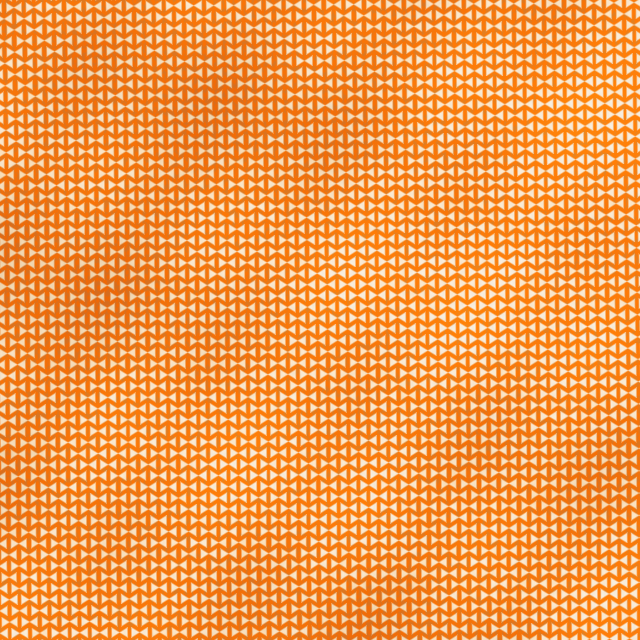
Reproduce this pattern procedurally as a WebGL 2 fragment shader.

```glsl
#version 300 es
precision highp float;
// Orange cloth printed with staggered rows of small cream bow ties.

#define COLUMNS 32.0      // bow ties across
#define ROWS 57.3         // rows down
#define HALF_WIDTH 0.385  // knot to flat end, in column pitches
#define HALF_HEIGHT 0.43  // half of the flat end, in row pitches
#define TILT 0.009        // turn of the whole print, in radians
#define WARP 0.0008       // bend of the cloth
#define BLEED 0.0017      // softness of the printed edge
#define GRAIN_CELLS 200.0 // thread slubs across
#define GRAIN 0.85        // strength of the slubs
#define SHADE 0.11        // strength of the soft folds
#define SPREAD 0.07       // change of bow tie size over the folds

uniform vec2 u_resolution;
out vec4 fragColor;

const vec3 ORANGE = vec3(0.975, 0.460, 0.030);
const vec3 DULL_ORANGE = vec3(0.860, 0.480, 0.140);
const vec3 CREAM = vec3(1.000, 0.890, 0.735);
const vec3 PALE = vec3(0.980, 0.940, 0.880);
const vec2 KNOT_ORIGIN = vec2(0.355, 0.556);

float hash(vec2 p) {
  vec3 q = fract(p.xyx * vec3(0.1031, 0.1030, 0.0973));
  q += dot(q, q.yzx + 33.33);
  return fract((q.x + q.y) * q.z);
}

// Distance to the nearest scattered point, about 0 to 1
float cellular(vec2 p) {
  vec2 cell = floor(p);
  float nearest = 2.0;
  for (int j = -1; j <= 1; j++) {
    for (int i = -1; i <= 1; i++) {
      vec2 c = cell + vec2(i, j);
      vec2 point = c + vec2(hash(c), hash(c + 71.0));
      nearest = min(nearest, distance(p, point));
    }
  }
  return nearest;
}

// Small turn and slow bends that keep the rows from being ruler straight
vec2 clothWarp(vec2 p) {
  vec2 bend = vec2(sin(p.y * 7.0 + p.x * 2.0), sin(p.x * 5.0 - p.y * 3.0));
  bend += 0.3 * sin(p.yx * 13.0 + vec2(1.0, 2.6));
  vec2 turn = TILT * vec2(p.y - 0.5, 0.5 - p.x);
  return p + turn + WARP * bend;
}

// Soft folds of light, brighter to the right, about -1 to 1
float folds(vec2 p) {
  float sum = 0.7 * (p.x - 0.5);
  sum += 0.35 * sin(p.x * 5.0 - p.y * 6.0 + 1.5);
  sum += 0.30 * sin(p.x * 6.0 + p.y * 17.0 + 1.0);
  return sum + 0.20 * sin(p.x * 27.0 - p.y * 15.0 + 2.0);
}

// Two triangles meeting tip to tip at the origin
float bowTie(vec2 p, vec2 size) {
  p = abs(p);
  vec2 slant = normalize(vec2(-size.y, size.x));
  return max(p.x - size.x, dot(p, slant));
}

void main() {
  float side = min(u_resolution.x, u_resolution.y);
  vec2 uv = gl_FragCoord.xy / side;
  vec2 pitch = 1.0 / vec2(COLUMNS, ROWS);
  float fold = folds(uv);

  // Brick grid: every other row moves half a column
  vec2 grid = (clothWarp(uv) - KNOT_ORIGIN) / pitch;
  float row = floor(grid.y + 0.5);
  grid.x += 0.5 * mod(row, 2.0);
  vec2 id = vec2(floor(grid.x + 0.5), row);
  vec2 local = (grid - id) * pitch;

  // Slight wear in the size and tone of each bow tie
  float wear = hash(id + 200.0);
  vec2 size = vec2(HALF_WIDTH, HALF_HEIGHT) * pitch;
  size *= 0.95 + 0.1 * wear + SPREAD * fold;
  float edge = max(BLEED, 0.75 / side);
  float printed = 1.0 - smoothstep(-edge, edge, bowTie(local, size));

  // Thread slubs in the ground, folds over the whole cloth
  float slub = cellular(uv * GRAIN_CELLS * vec2(1.0, 0.6));
  float dullness = smoothstep(0.3, 0.8, slub - 0.1 * fold);
  vec3 ground = mix(ORANGE, DULL_ORANGE, GRAIN * dullness);
  ground *= 1.0 + SHADE * vec3(0.4, 1.0, 0.5) * fold;

  // Ink grows paler on lit folds
  float paleness = 0.4 + 0.6 * fold + 0.5 * (wear - 0.5);
  vec3 ink = mix(CREAM, PALE, clamp(paleness, 0.0, 1.0));
  ink *= 1.0 - 0.03 * slub + 0.5 * SHADE * min(fold, 0.0);

  fragColor = vec4(mix(ground, ink, printed), 1.0);
}
```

——

Problem details | Each record above is to be copied out exactly; its pictures are not.

Answer to this task |
Reproduce this pattern procedurally as a WebGL 2 fragment shader.

```glsl
#version 300 es
precision highp float;
// Orange cloth printed with staggered rows of small cream bow ties.

#define COLUMNS 32.0      // bow ties across
#define ROWS 57.3         // rows down
#define HALF_WIDTH 0.385  // knot to flat end, in column pitches
#define HALF_HEIGHT 0.43  // half of the flat end, in row pitches
#define TILT 0.009        // turn of the whole print, in radians
#define WARP 0.0008       // bend of the cloth
#define BLEED 0.0017      // softness of the printed edge
#define GRAIN_CELLS 200.0 // thread slubs across
#define GRAIN 0.85        // strength of the slubs
#define SHADE 0.11        // strength of the soft folds
#define SPREAD 0.07       // change of bow tie size over the folds

uniform vec2 u_resolution;
out vec4 fragColor;

const vec3 ORANGE = vec3(0.975, 0.460, 0.030);
const vec3 DULL_ORANGE = vec3(0.860, 0.480, 0.140);
const vec3 CREAM = vec3(1.000, 0.890, 0.735);
const vec3 PALE = vec3(0.980, 0.940, 0.880);
const vec2 KNOT_ORIGIN = vec2(0.355, 0.556);

float hash(vec2 p) {
  vec3 q = fract(p.xyx * vec3(0.1031, 0.1030, 0.0973));
  q += dot(q, q.yzx + 33.33);
  return fract((q.x + q.y) * q.z);
}

// Distance to the nearest scattered point, about 0 to 1
float cellular(vec2 p) {
  vec2 cell = floor(p);
  float nearest = 2.0;
  for (int j = -1; j <= 1; j++) {
    for (int i = -1; i <= 1; i++) {
      vec2 c = cell + vec2(i, j);
      vec2 point = c + vec2(hash(c), hash(c + 71.0));
      nearest = min(nearest, distance(p, point));
    }
  }
  return nearest;
}

// Small turn and slow bends that keep the rows from being ruler straight
vec2 clothWarp(vec2 p) {
  vec2 bend = vec2(sin(p.y * 7.0 + p.x * 2.0), sin(p.x * 5.0 - p.y * 3.0));
  bend += 0.3 * sin(p.yx * 13.0 + vec2(1.0, 2.6));
  vec2 turn = TILT * vec2(p.y - 0.5, 0.5 - p.x);
  return p + turn + WARP * bend;
}

// Soft folds of light, brighter to the right, about -1 to 1
float folds(vec2 p) {
  float sum = 0.7 * (p.x - 0.5);
  sum += 0.35 * sin(p.x * 5.0 - p.y * 6.0 + 1.5);
  sum += 0.30 * sin(p.x * 6.0 + p.y * 17.0 + 1.0);
  return sum + 0.20 * sin(p.x * 27.0 - p.y * 15.0 + 2.0);
}

// Two triangles meeting tip to tip at the origin
float bowTie(vec2 p, vec2 size) {
  p = abs(p);
  vec2 slant = normalize(vec2(-size.y, size.x));
  return max(p.x - size.x, dot(p, slant));
}

void main() {
  float side = min(u_resolution.x, u_resolution.y);
  vec2 uv = gl_FragCoord.xy / side;
  vec2 pitch = 1.0 / vec2(COLUMNS, ROWS);
  float fold = folds(uv);

  // Brick grid: every other row moves half a column
  vec2 grid = (clothWarp(uv) - KNOT_ORIGIN) / pitch;
  float row = floor(grid.y + 0.5);
  grid.x += 0.5 * mod(row, 2.0);
  vec2 id = vec2(floor(grid.x + 0.5), row);
  vec2 local = (grid - id) * pitch;

  // Slight wear in the size and tone of each bow tie
  float wear = hash(id + 200.0);
  vec2 size = vec2(HALF_WIDTH, HALF_HEIGHT) * pitch;
  size *= 0.95 + 0.1 * wear + SPREAD * fold;
  float edge = max(BLEED, 0.75 / side);
  float printed = 1.0 - smoothstep(-edge, edge, bowTie(local, size));

  // Thread slubs in the ground, folds over the whole cloth
  float slub = cellular(uv * GRAIN_CELLS * vec2(1.0, 0.6));
  float dullness = smoothstep(0.3, 0.8, slub - 0.1 * fold);
  vec3 ground = mix(ORANGE, DULL_ORANGE, GRAIN * dullness);
  ground *= 1.0 + SHADE * vec3(0.4, 1.0, 0.5) * fold;

  // Ink grows paler on lit folds
  float paleness = 0.4 + 0.6 * fold + 0.5 * (wear - 0.5);
  vec3 ink = mix(CREAM, PALE, clamp(paleness, 0.0, 1.0));
  ink *= 1.0 - 0.03 * slub + 0.5 * SHADE * min(fold, 0.0);

  fragColor = vec4(mix(ground, ink, printed), 1.0);
}
```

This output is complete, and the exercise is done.